Stadiums across the country are empty, thanks to the ongoing coronavirus pandemic. Still, the temporary emptiness has not stopped stadium owners from investing on behalf of their fans, namely, in equipping their spaces with 5G technology in venues such as SoFi Stadium in Los Angeles and AT&T Stadium in Dallas.
Why invest now? They’re betting on a future that will not only have people back in the stadium, but have them experiencing live sports in a different way.
“Bandwidth usage on 4G within an 80,000-seat stadium creates more latency; 5G will help deal with that,” observes Matthew Quint, director of Columbia University’s Center on Global Brand Leadership.
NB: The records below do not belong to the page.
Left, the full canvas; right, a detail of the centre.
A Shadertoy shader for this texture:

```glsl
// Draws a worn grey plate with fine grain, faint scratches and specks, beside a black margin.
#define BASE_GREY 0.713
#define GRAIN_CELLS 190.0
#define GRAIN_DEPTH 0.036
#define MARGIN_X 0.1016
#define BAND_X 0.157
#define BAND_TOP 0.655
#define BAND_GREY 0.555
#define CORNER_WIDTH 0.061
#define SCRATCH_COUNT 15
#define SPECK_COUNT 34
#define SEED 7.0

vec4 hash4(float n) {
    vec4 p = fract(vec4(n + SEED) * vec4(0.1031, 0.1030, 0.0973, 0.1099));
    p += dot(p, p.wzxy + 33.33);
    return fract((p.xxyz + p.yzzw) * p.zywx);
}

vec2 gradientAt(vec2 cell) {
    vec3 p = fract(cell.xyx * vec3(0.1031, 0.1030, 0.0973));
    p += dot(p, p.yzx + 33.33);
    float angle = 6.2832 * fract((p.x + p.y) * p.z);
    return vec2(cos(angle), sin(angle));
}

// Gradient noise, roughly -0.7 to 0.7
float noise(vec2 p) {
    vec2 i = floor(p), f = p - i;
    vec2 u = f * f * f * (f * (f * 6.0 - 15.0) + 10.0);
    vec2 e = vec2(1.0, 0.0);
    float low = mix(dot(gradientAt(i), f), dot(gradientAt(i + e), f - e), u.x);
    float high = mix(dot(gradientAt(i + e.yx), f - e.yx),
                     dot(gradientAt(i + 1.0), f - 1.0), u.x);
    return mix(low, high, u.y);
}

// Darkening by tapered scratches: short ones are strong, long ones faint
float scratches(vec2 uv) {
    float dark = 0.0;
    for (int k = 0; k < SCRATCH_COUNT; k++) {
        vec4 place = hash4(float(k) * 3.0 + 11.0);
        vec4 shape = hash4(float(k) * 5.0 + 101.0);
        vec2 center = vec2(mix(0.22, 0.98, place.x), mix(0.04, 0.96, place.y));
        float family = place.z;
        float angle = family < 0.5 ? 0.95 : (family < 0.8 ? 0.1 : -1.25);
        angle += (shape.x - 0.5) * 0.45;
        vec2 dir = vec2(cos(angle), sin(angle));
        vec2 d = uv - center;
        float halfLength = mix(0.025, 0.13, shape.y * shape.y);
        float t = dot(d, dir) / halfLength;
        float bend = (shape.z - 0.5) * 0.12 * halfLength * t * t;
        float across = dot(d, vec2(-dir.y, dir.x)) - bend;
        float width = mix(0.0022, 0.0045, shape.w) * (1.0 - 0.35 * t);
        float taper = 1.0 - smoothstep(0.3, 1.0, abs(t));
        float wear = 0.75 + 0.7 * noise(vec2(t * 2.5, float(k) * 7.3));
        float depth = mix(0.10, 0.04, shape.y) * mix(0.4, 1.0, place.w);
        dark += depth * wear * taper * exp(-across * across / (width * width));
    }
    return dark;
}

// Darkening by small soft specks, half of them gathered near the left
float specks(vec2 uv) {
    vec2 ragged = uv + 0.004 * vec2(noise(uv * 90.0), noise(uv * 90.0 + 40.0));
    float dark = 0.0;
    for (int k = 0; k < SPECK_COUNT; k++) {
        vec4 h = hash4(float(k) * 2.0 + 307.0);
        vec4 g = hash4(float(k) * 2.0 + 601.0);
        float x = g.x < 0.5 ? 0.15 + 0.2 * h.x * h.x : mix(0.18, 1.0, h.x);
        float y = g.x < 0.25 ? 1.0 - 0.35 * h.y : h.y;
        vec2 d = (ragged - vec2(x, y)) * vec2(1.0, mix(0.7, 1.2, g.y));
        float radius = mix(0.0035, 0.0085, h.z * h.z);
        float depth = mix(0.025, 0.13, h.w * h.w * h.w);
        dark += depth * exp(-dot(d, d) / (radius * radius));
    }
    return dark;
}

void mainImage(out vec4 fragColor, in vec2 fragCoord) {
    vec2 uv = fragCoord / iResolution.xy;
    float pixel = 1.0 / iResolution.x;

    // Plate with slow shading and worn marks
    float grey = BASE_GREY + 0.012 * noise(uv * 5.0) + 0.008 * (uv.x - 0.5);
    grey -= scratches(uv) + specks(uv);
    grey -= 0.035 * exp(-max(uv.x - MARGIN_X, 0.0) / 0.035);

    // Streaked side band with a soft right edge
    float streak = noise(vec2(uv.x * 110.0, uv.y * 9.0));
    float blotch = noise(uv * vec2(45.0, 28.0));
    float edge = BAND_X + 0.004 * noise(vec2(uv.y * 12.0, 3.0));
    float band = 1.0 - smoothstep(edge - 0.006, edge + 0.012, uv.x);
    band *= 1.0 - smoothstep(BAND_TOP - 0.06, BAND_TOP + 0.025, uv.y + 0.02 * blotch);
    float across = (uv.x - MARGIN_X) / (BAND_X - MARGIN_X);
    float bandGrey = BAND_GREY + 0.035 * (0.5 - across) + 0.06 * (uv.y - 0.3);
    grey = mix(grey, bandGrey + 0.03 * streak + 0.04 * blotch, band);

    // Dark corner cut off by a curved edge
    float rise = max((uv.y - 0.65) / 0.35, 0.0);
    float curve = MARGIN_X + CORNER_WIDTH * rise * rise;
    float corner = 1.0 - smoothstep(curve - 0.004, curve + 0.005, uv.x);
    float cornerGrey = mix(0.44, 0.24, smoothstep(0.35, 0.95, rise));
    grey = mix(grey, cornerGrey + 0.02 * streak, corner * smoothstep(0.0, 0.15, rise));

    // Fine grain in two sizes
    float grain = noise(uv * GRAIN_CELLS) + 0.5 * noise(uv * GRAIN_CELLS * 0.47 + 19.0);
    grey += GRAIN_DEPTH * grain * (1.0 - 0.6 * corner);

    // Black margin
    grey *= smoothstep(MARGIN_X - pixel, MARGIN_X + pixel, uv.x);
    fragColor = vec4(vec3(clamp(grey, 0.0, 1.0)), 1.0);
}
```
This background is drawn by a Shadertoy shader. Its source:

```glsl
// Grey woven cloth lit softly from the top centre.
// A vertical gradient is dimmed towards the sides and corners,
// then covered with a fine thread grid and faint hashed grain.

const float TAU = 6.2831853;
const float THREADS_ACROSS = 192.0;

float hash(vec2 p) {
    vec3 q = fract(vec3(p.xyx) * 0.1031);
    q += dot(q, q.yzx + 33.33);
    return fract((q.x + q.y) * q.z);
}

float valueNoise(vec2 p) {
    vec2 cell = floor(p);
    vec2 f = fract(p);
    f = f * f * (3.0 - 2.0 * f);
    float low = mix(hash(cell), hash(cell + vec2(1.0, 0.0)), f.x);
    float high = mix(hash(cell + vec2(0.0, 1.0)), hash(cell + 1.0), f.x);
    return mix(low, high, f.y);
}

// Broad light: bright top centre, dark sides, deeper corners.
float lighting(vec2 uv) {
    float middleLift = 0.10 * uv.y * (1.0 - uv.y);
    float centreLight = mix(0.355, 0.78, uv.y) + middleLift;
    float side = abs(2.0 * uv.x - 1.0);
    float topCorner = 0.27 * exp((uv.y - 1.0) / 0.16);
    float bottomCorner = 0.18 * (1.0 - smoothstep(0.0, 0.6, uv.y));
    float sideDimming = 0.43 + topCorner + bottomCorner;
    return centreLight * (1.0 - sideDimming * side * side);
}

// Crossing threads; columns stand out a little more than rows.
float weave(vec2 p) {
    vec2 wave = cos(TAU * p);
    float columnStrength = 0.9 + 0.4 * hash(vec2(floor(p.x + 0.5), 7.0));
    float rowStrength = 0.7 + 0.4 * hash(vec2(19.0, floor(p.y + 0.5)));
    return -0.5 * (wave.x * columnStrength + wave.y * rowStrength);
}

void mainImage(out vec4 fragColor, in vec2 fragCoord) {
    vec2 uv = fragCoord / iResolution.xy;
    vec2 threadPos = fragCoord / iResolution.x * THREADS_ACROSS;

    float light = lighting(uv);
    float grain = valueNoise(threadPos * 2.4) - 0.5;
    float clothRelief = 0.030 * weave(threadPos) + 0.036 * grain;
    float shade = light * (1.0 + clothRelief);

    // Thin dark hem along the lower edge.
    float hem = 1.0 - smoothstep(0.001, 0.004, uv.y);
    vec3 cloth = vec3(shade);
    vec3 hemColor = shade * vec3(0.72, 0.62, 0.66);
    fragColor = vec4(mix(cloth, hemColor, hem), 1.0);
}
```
While older fans may be content to simply watch the action, today’s typical attendee at a sporting event is increasingly a multitasker who is “on social media or on a sports website looking at stats and data, or sharing information about being at the game, or chatting with people on Twitter,” Quint says.
Indeed, despite the many amenities loaded into new stadiums, the amenity that’s likely to please the greatest number of fans is one that none of them will be able to see, writes Robert Klara in Adweek. It’s SoFi’s 5G network, the chief component of a two-stack matrix (the other is wi-fi 6 wireless broadband) that, once fans are finally allowed into the house at some point in the post-COVID future, will tickle them with a 2.5-gigabit-per-second data transmission speed that’s faster than the services in 99 percent of households in the United States.
SoFi is part of a small but slowly growing number of large arenas committing themselves to 5G broadband. On Feb. 8 of last year, AT&T Stadium claimed to be the first big venue to adopt it, even though the coverage was “limited.” Not to be outdone, Verizon announced that its own 5G network would be up and running in 13 NFL stadiums that same Sunday, reports Adweek.
While experts like to speculate on all of the yet-to-be-invented technologies 5G will enable, the most immediate benefits are the obvious ones. Even though they’re paying big bucks to attend a live event, fans still love to be in the virtual world simultaneously, opening their social media accounts to share content in real time.
Kenneth L. Shropshire, the Adidas professor of global sport at Arizona State University, believes 5G will enable the rise of what he calls the “three-screener” fan. “You have the game, the scoreboard and whatever you get on your phone,” he said. “So, it enhances the viewing experience in a way that differentiates it from the viewing experience at home.”
Enabling greater connectivity doesn’t just make fans happier; it’s ultimately better for the venue. “Social media is basically turning our guests into sort of mini media empires,” SoFi’s chief technology officer Skarpi Hedinsson told Adweek. “They are tweeting. They’re posting. In the stadiums, the upload is more important than the download.”
Mike Consol (firstname.lastname@example.org) is editor of Real Assets Adviser. Follow him on Twitter @mikeconsol to read his latest postings.